3. Libel and Slander

The Twelfth Cause of Action claims that "[t]he actions of defendants, and each of them, constituted libel and slander against plaintiff . . . ." (Am. Compl. ¶ 87.) Defendant Local 74 moves to dismiss the libel and slander claim on the grounds that Plaintiff has not alleged that it made any statements that were injurious in any way. (See Def. Local 74's Reply Mem. at 9.)

Plaintiff's counterargument appears to be, not that Local 74 made any injurious statement, but that it's "acquiescence" was sufficient. (Pl.'s Opp'n Mem. to Def. Local 74 at 13.)

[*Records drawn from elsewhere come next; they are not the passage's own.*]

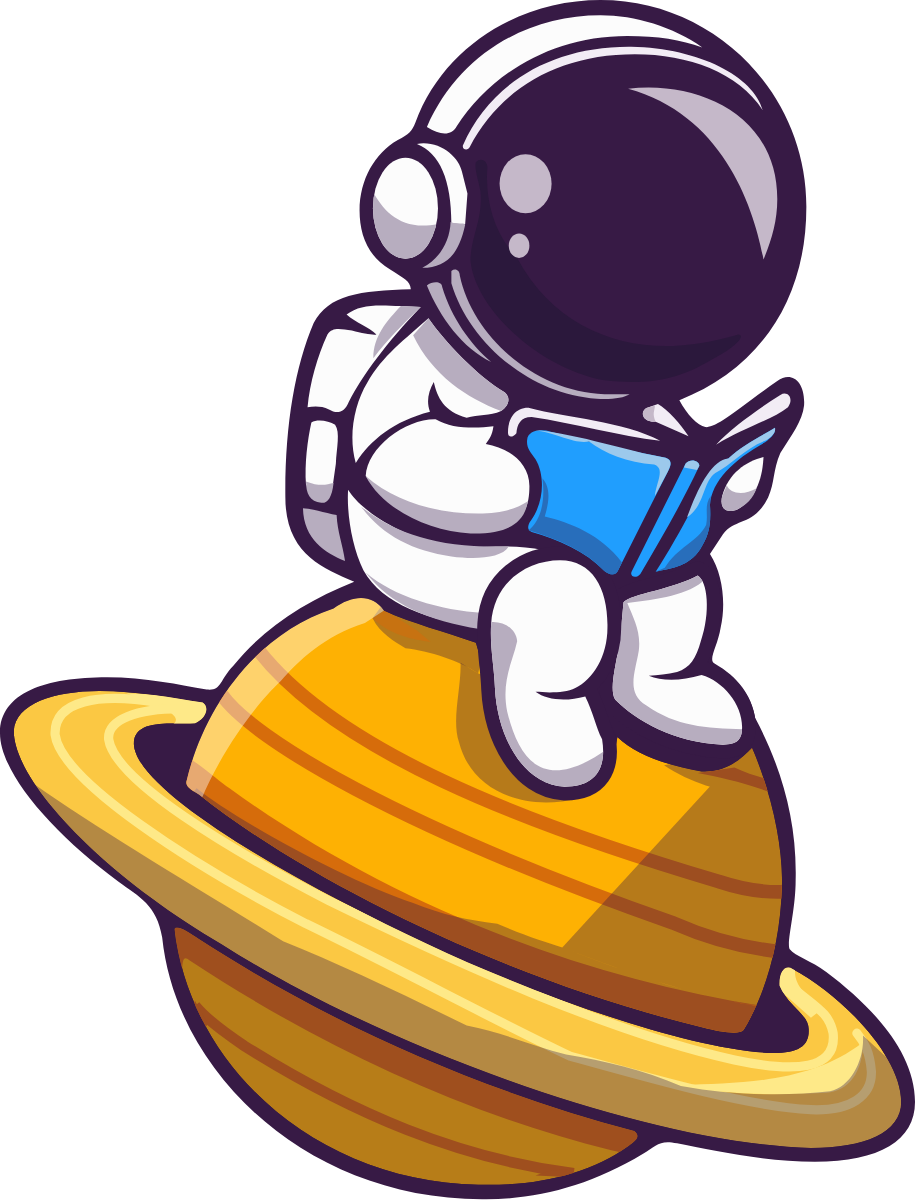
<!DOCTYPE html>
<html lang="en">
<head>
<meta charset="utf-8">
<title>Astronaut reading on a ringed planet</title>
<style>
:root{
  --paper:#ffffff;
  --ink:#371a45;
  --visor-shade:#2b183c;
  --suit:#fcfcfc;
  --suit-shade:#b7adbf;
  --glint:#c5b8c9;
  --page:#f2ecf5;
  --cover:#209efe;
  --cover-shade:#286ebb;
  --cover-light:#9cc9ec;
  --planet:#feb103;
  --planet-stripe:#d66c0b;
  --planet-night:#b77d18;
  --planet-night-stripe:#9f4f1e;
  --ring:#fbc843;
  --ring-light:#fee988;
}
html,body{margin:0;padding:0;background:var(--paper);overflow:hidden}
.artboard{display:block;width:915px;height:1200px}
.ink{fill:var(--ink)}
.visor-shade{fill:var(--visor-shade)}
.suit{fill:var(--suit)}
.suit-shade{fill:var(--suit-shade)}
.glint{fill:var(--glint)}
.page{fill:var(--page)}
.cover{fill:var(--cover)}
.cover-shade{fill:var(--cover-shade)}
.cover-light{fill:var(--cover-light)}
.planet{fill:var(--planet)}
.stripe{fill:none;stroke:var(--planet-stripe)}
.stripe-fill{fill:var(--planet-stripe)}
.night{fill:var(--planet-night)}
.night-stripe{fill:var(--planet-night-stripe)}
.night-line{fill:none;stroke:var(--planet-night-stripe)}
.ring{fill:var(--ring)}
.ring-tip{fill:var(--ring-light)}
.ring-line{fill:none;stroke:var(--ring-light);stroke-width:12;stroke-linecap:round}
.dusk{fill:var(--ink);opacity:.36}
.dawn{fill:var(--paper);opacity:.42}
.limb{fill:var(--suit);stroke:var(--ink);stroke-width:36;stroke-linejoin:round;paint-order:stroke}
</style>
</head>
<body>
<svg class="artboard" viewBox="0 0 1196 1568" preserveAspectRatio="none" role="img" aria-label="Cartoon astronaut reading a blue book while sitting on a ringed orange planet">
  <defs>
    <path id="upper-globe" d="M244 1020C265 930 330 830 436 795C462 777 486 776 502 798C540 815 580 825 622 840L640 900L700 1030L800 1000L807 963C830 985 870 1000 917 1008C950 1010 970 990 983 977C1010 1040 1024 1110 1022 1160C1020 1230 1002 1296 972 1346C966 1353 940 1348 920 1343C660 1280 400 1150 260 1038C246 1030 242 1026 244 1020Z"/>
    <path id="lower-globe" d="M228 1214C231 1208 245 1217 260 1227C430 1337 620 1422 829 1478C837 1484 833 1490 822 1497C770 1535 700 1550 625 1548C420 1545 250 1400 228 1214Z"/>
    <path id="ring-disc" d="M18 955C20 920 70 903 130 903C180 903 225 912 265 918C275 925 268 940 255 945C225 947 175 938 175 972C177 1036 400 1160 560 1234C700 1300 900 1372 1010 1376C1045 1376 1058 1366 1057 1345C1057 1325 1030 1315 1019 1288C1018 1270 1026 1260 1036 1266C1100 1300 1178 1380 1178 1440C1178 1480 1130 1500 1060 1500C850 1495 500 1368 290 1234C130 1140 18 1020 18 955Z"/>
    <path id="near-leg" d="M642 815C645 760 690 732 732 732C775 732 795 770 794 820C794 858 775 888 752 899C738 906 716 905 700 904C715 915 740 917 765 910C775 930 779 950 787 966C793 1002 780 1028 738 1028C682 1025 650 960 647 900C646 870 640 845 642 815Z"/>
    <path id="far-leg" d="M815 787C825 776 880 770 912 752C925 760 929 800 916 838C910 860 902 873 885 878C872 881 860 882 848 883C865 890 890 890 917 882C945 890 970 920 970 950C970 966 964 973 945 973C880 970 832 942 804 914C795 898 808 860 811 830Z"/>
    <ellipse id="ear-cap" cx="530" cy="272" rx="42.500" ry="66"/>
    <clipPath id="upper-clip"><use href="#upper-globe"/></clipPath>
    <clipPath id="lower-clip"><use href="#lower-globe"/></clipPath>
    <clipPath id="ring-clip"><use href="#ring-disc"/></clipPath>
    <clipPath id="near-leg-clip"><use href="#near-leg"/></clipPath>
    <clipPath id="far-leg-clip"><use href="#far-leg"/></clipPath>
    <clipPath id="ear-clip"><use href="#ear-cap"/></clipPath>
  </defs>

  <path id="silhouette" class="ink" d="M543 160C580 60 680 0 785 0C932 0 1054 120 1054 270C1054 400 985 485 888 523C898 542 912 556 922 558C936 560 962 536 1016 498C1034 484 1053 498 1051 530C1049 550 1034 570 1020 592C1010 615 1013 630 1004 650C985 688 962 676 945 698L928 724C945 750 949 790 942 820C938 845 925 862 934 867C965 885 982 908 987 938C1020 1000 1042 1070 1040 1150C1040 1190 1028 1230 1032 1240C1040 1250 1060 1255 1080 1270C1140 1315 1196 1375 1196 1440C1196 1490 1150 1518 1065 1518C1000 1518 930 1503 885 1494C862 1489 858 1497 840 1508C770 1550 700 1568 630 1567C400 1567 230 1400 212 1225C205 1182 182 1172 155 1152C70 1090 0 1010 0 958C0 905 60 885 140 885C190 885 235 895 270 901C290 903 286 890 305 870C345 820 400 785 463 760C420 742 373 722 373 650C372 560 385 480 410 422C430 385 470 380 537 378C536 366 528 364 510 352C480 335 470 305 470 275C470 235 490 200 520 183C535 175 538 172 543 160Z"/>

  <g id="planet-bottom" clip-path="url(#lower-clip)">
    <use href="#lower-globe" class="night"/>
    <path class="night-stripe" d="M215 1200L850 1470L840 1512L799 1503C600 1454 410 1362 248 1255C236 1245 240 1262 236 1280L215 1230Z"/>
    <path class="night-line" stroke-width="14" d="M255 1314C268 1330 290 1347 320 1367C460 1455 600 1514 750 1533"/>
    <path class="night-stripe" d="M255 1308L272 1338L266 1345L250 1315ZM700 1536C720 1528 735 1529 749 1527L742 1538Z"/>
  </g>

  <g id="planet-top" clip-path="url(#upper-clip)">
    <use href="#upper-globe" class="planet"/>
    <path class="stripe" stroke-width="18" d="M338 850C440 980 680 1075 940 1152C970 1162 1000 1167 1030 1165"/>
    <path class="stripe" stroke-width="18" d="M290 908C330 965 520 1080 880 1206C930 1228 980 1240 1025 1244"/>
    <path class="stripe-fill" d="M235 982C270 1005 285 1020 300 1030C500 1175 750 1276 1000 1315L980 1370L640 1300L230 1050Z"/>
    <path class="stripe-fill" d="M912 1010L960 1003C975 1010 990 1015 1004 1018L1006 1035C970 1022 940 1015 912 1010Z"/>
    <path class="dusk" d="M990 960L982 1035C975 1110 950 1150 905 1188C850 1230 800 1240 735 1238C830 1275 920 1305 1000 1316L980 1370L640 1310L235 1055L257 1030C300 1066 450 1150 540 1180C580 1196 610 1202 650 1207C690 1224 710 1230 735 1238C800 1240 850 1230 905 1188C950 1150 975 1110 982 1035C950 1037 905 1025 868 1000L917 990L983 960L1060 960V1330L990 1314C920 1305 830 1275 735 1238Z"/>
    <path class="dusk" d="M487 808L500 790L635 835L625 880C603 864 560 850 530 847C515 838 497 828 487 808Z"/>
    <path class="stripe-fill" opacity=".55" d="M487 808L503 797L545 824L563 839C540 836 510 830 487 808Z"/>
    <path class="dusk" d="M602 866C603 900 590 940 600 970C615 1030 680 1062 757 1043L700 900L625 880Z"/>
    <path class="dawn" d="M230 1030C255 930 330 830 440 770C470 770 490 780 503 797L477 814C425 830 388 865 367 890C335 920 290 980 263 1045Z"/>
  </g>

  <g id="planet-ring" clip-path="url(#ring-clip)">
    <use href="#ring-disc" class="ring"/>
    <path class="ring-tip" d="M165 906C205 907 240 912 280 918L262 948H224C240 938 225 928 165 906Z"/>
    <path class="ring-tip" d="M1015 1260L1040 1262C1035 1285 1052 1300 1075 1318L1060 1330L1015 1290Z"/>
    <path class="ring-line" d="M206 918C130 905 70 915 72 960C80 1020 250 1130 400 1207C530 1270 640 1330 745 1380C860 1412 980 1446 1060 1450C1112 1452 1140 1432 1139 1400C1137 1375 1130 1362 1120 1350"/>
    <path class="ring-line" d="M235 926C180 926 140 940 142 966C150 1020 300 1110 430 1177C600 1260 800 1350 960 1385C1040 1402 1094 1398 1089 1350C1084 1325 1070 1318 1040 1294"/>
    <path class="ring-tip" d="M890 1418C970 1415 1060 1415 1128 1362C1128 1400 1110 1426 1080 1428C1010 1432 950 1430 890 1418Z"/>
    <path class="dusk" d="M44 1024C130 1085 250 1155 370 1230C440 1258 520 1296 610 1340C660 1350 700 1368 740 1378C790 1386 840 1398 890 1419C960 1432 1030 1432 1085 1426C1112 1420 1130 1385 1128 1353L1200 1420V1540H900L290 1290L30 1080Z"/>
  </g>

  <g id="backpack">
    <path class="suit" d="M453 411C470 398 490 398 524 400L550 401C505 448 474 490 456 525C450 540 440 541 430 535C420 530 410 531 402 532C405 500 415 465 428 437C435 427 445 430 460 432C475 436 488 438 492 437C482 427 465 422 453 411Z"/>
    <path class="suit-shade" d="M524 400L550 401C525 425 505 445 488 468C488 440 505 420 524 400Z"/>
    <path class="suit" d="M407 552C415 547 430 550 438 555C445 565 440 585 439 606L435 634H400C398 605 402 575 407 552Z"/>
    <path class="suit-shade" d="M400 629C418 636 427 633 436 631C434 650 428 658 420 657C405 655 400 645 400 629Z"/>
    <path class="suit-shade" d="M396 664C405 664 425 670 440 673C441 695 448 712 451 733C425 722 397 705 396 664Z"/>
  </g>

  <g id="torso">
    <path class="suit" d="M560 416C580 445 625 493 660 513C668 520 665 530 655 537C640 544 625 541 610 546C580 537 572 520 567 499C560 511 557 525 562 538C515 550 484 575 465 605C455 570 463 528 480 500C500 465 530 443 560 416Z"/>
    <path class="suit-shade" d="M560 416C580 445 625 493 660 513C668 520 665 530 655 537C610 520 565 490 540 438Z"/>
    <path class="suit" d="M455 640C470 665 520 700 580 712C620 720 660 708 711 719C670 732 638 765 630 820C560 810 500 790 475 745C460 715 453 670 455 640Z"/>
    <path class="suit-shade" d="M478 748C515 780 575 797 632 801L627 822C560 811 510 790 478 748Z"/>
    <path class="suit-shade" d="M472 662C520 700 580 717 665 714C655 730 620 731 590 727C540 720 500 700 472 662Z"/>
  </g>

  <g id="legs">
    <use href="#far-leg" class="limb"/>
    <path class="suit-shade" clip-path="url(#far-leg-clip)" d="M795 770L912 745L922 757C900 778 860 783 820 788C828 808 838 825 835 850C830 880 818 905 845 922C885 950 925 952 975 953V985H880L790 930Z"/>
    <use href="#near-leg" class="limb"/>
    <path class="suit-shade" clip-path="url(#near-leg-clip)" d="M635 814C655 809 675 820 676 838C670 865 655 890 663 930C680 1000 715 1035 795 978V1035H700L640 950Z"/>
  </g>

  <g id="book">
    <path class="page" d="M664 565C664 545 675 532 692 533C740 546 815 550 863 576C810 570 750 553 695 545C680 545 676 555 675 566C670 572 664 572 664 565Z"/>
    <path class="page" d="M845 533L860 528C873 535 890 555 900 570L857 551C840 552 836 538 845 533Z"/>
    <path class="glint" d="M845 533L856 530C856 537 852 540 857 551C840 552 836 538 845 533Z"/>
    <path class="page" d="M936 581C955 560 990 535 1020 516C1030 510 1038 521 1030 532C1010 548 970 560 936 581Z"/>
    <path class="cover" d="M689 575C690 563 705 560 720 564C770 578 820 588 870 598C878 600 878 607 874 614L808 745C805 752 798 752 790 746C765 720 730 705 695 695C688 693 690 685 694 680C712 655 712 620 700 600C693 590 688 585 689 575Z"/>
    <path class="cover-light" d="M700 562C760 568 820 590 870 598C878 601 878 606 873 616L856 648C858 630 870 612 855 607C820 605 790 592 770 577C750 580 735 569 700 562Z"/>
    <path class="cover-shade" d="M709 625C720 638 718 655 712 675C745 683 785 698 813 735L807 747C804 752 798 752 790 746C765 720 730 705 691 693C707 680 713 655 709 625Z"/>
    <path class="cover" d="M896 606C903 598 915 603 914 609C890 660 865 702 837 750C831 757 822 753 826 746Z"/>
    <path class="cover-light" d="M896 606C903 598 915 603 914 609L911 614L894 611Z"/>
    <path class="cover" d="M922 630C932 606 945 601 952 599C970 582 995 570 1013 559C1014 565 1010 570 1000 578C960 600 930 628 928 660C930 690 925 702 915 718C900 740 880 742 857 747C880 712 905 665 922 630Z"/>
    <path class="cover-light" d="M898 676C912 638 930 601 952 599C970 582 995 570 1013 559C1014 565 1010 570 1000 576C975 585 955 608 935 618C918 630 922 660 898 676Z"/>
    <path class="cover-shade" d="M929 648C920 660 926 672 923 686C912 708 885 715 869 742L857 747C880 742 900 740 915 718C925 702 930 690 928 660Z"/>
  </g>

  <g id="arms">
    <path class="suit" d="M478 622C480 585 530 547 570 548C590 560 620 560 645 557C643 570 640 573 635 580C665 585 692 605 692 635C692 655 688 668 678 676C600 690 520 680 478 622Z"/>
    <path class="suit-shade" d="M478 622C515 655 570 671 625 671C655 671 675 665 690 655C685 686 660 698 615 697C560 694 500 665 478 622Z"/>
    <path class="suit" d="M998 597C997 620 990 650 965 665C950 672 940 665 944 648C952 618 975 603 998 597Z"/>
    <path class="suit-shade" d="M950 634C954 645 972 648 989 638C984 652 975 660 965 665C950 672 940 665 944 648Z"/>
  </g>

  <g id="helmet">
    <path class="suit" d="M558 166C600 70 690 20 785 20C830 20 880 35 918 62C890 52 860 47 820 47C720 47 640 98 597 165C590 178 575 177 558 166Z"/>
    <path class="page" d="M605 190C640 110 720 60 825 61C915 63 985 100 997 144C965 95 900 71 830 71C730 71 655 115 614 192C612 197 604 196 605 190Z"/>
    <path class="visor-shade" d="M622 212C628 205 638 210 637 220C634 260 645 305 676 337C720 420 800 455 880 452C915 450 945 443 965 437C976 438 960 455 930 470C880 500 840 502 790 497C700 480 620 400 615 340C615 310 632 285 628 250C624 230 620 220 622 212Z"/>
    <path class="glint" d="M821 116C912 105 1016 150 1016 260C1016 290 1008 315 998 339C985 270 945 150 821 116Z"/>
    <ellipse class="glint" cx="687" cy="240" rx="34" ry="38.500"/>
    <ellipse class="glint" cx="678.500" cy="321" rx="13.500" ry="16"/>
    <path class="suit-shade" d="M558 373C565 367 578 367 578 375C590 415 615 450 642 473C605 455 575 415 558 373Z"/>
    <path class="suit-shade" d="M590 354C595 350 601 353 601 360C618 440 700 512 790 515L823 515C815 520 800 522 780 521C690 515 612 445 590 370Z"/>
  </g>

  <g id="headphone">
    <path class="suit" d="M545 188C575 183 600 205 604 225L611 253L608 293L590 292C590 235 575 200 545 188Z"/>
    <path class="suit-shade" d="M589 290C600 294 608 290 608 294C600 330 585 350 552 350C575 338 588 315 589 290Z"/>
    <use href="#ear-cap" class="suit"/>
    <path class="suit-shade" clip-path="url(#ear-clip)" d="M480 235C495 270 520 305 575 292V345H480Z"/>
  </g>
</svg>
</body>
</html>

"Under New York law, the elements of a defamation claim are 'a false statement, published without privilege or authorization to a third party, constituting fault . . . and it must either cause special harm or constitute a defamation per se.'" Peters v. Baldwin Union Free Sch. Dist., 320 F.3d 164, 169 (2d Cir. 2003) (quoting Dillon v. City of New York, 704 N.Y.S.2d 1, 5 (1st Dep't 1999)). Defamation may take the form of a published written expression (including pictures), i.e., libel, or a published oral expression, i.e., slander. Croton Watch Co., Inc. v. National Jeweler Magazine, Inc., No. 06 CV 662(GBD), 2006 WL 2254818, at *3 (S.D.N.Y. Aug. 7, 2006). A defendant cannot be held liable for defamation where it did not make or publish the statement at issue. See, Khan v. New York Times Co., Inc., 710 N.Y.S.2d 41, 46 (1st Dep't 2000) ("It is axiomatic that a defendant cannot be held liable for a libelous statement that it did not write or publish.").

Plaintiff has failed to allege that Defendant Local 74 made any libelous or slanderous statement. Plaintiff has similarly failed to allege that any such statement was made to a third-party. In essence, Plaintiff is alleging that Defendant Local 74 committed slander by not speaking out and disagreeing with any allegedly slanderous statements that were made. Plaintiff has failed to identify any provision under defamation law for finding liability on that basis. As a result, Plaintiff has failed to state a claim of slander or libel against Defendant Local 74.


In sum, the Court grants District Defendants' motion to dismiss the state law claims for failure to serve a notice of claim, and grants the motion to dismiss the federal claims on various grounds. The lone surviving claim against District Defendants is Plaintiff's COBRA claim. As for Defendant Local 74, all of the claims asserted against it are dismissed.


Denis R. Hurley United States Senior District Judge

Buy This Entire Record For $7.95

Official citation and/or docket number and footnotes (if any) for this case available with purchase.

Learn more about what you receive with purchase of this case.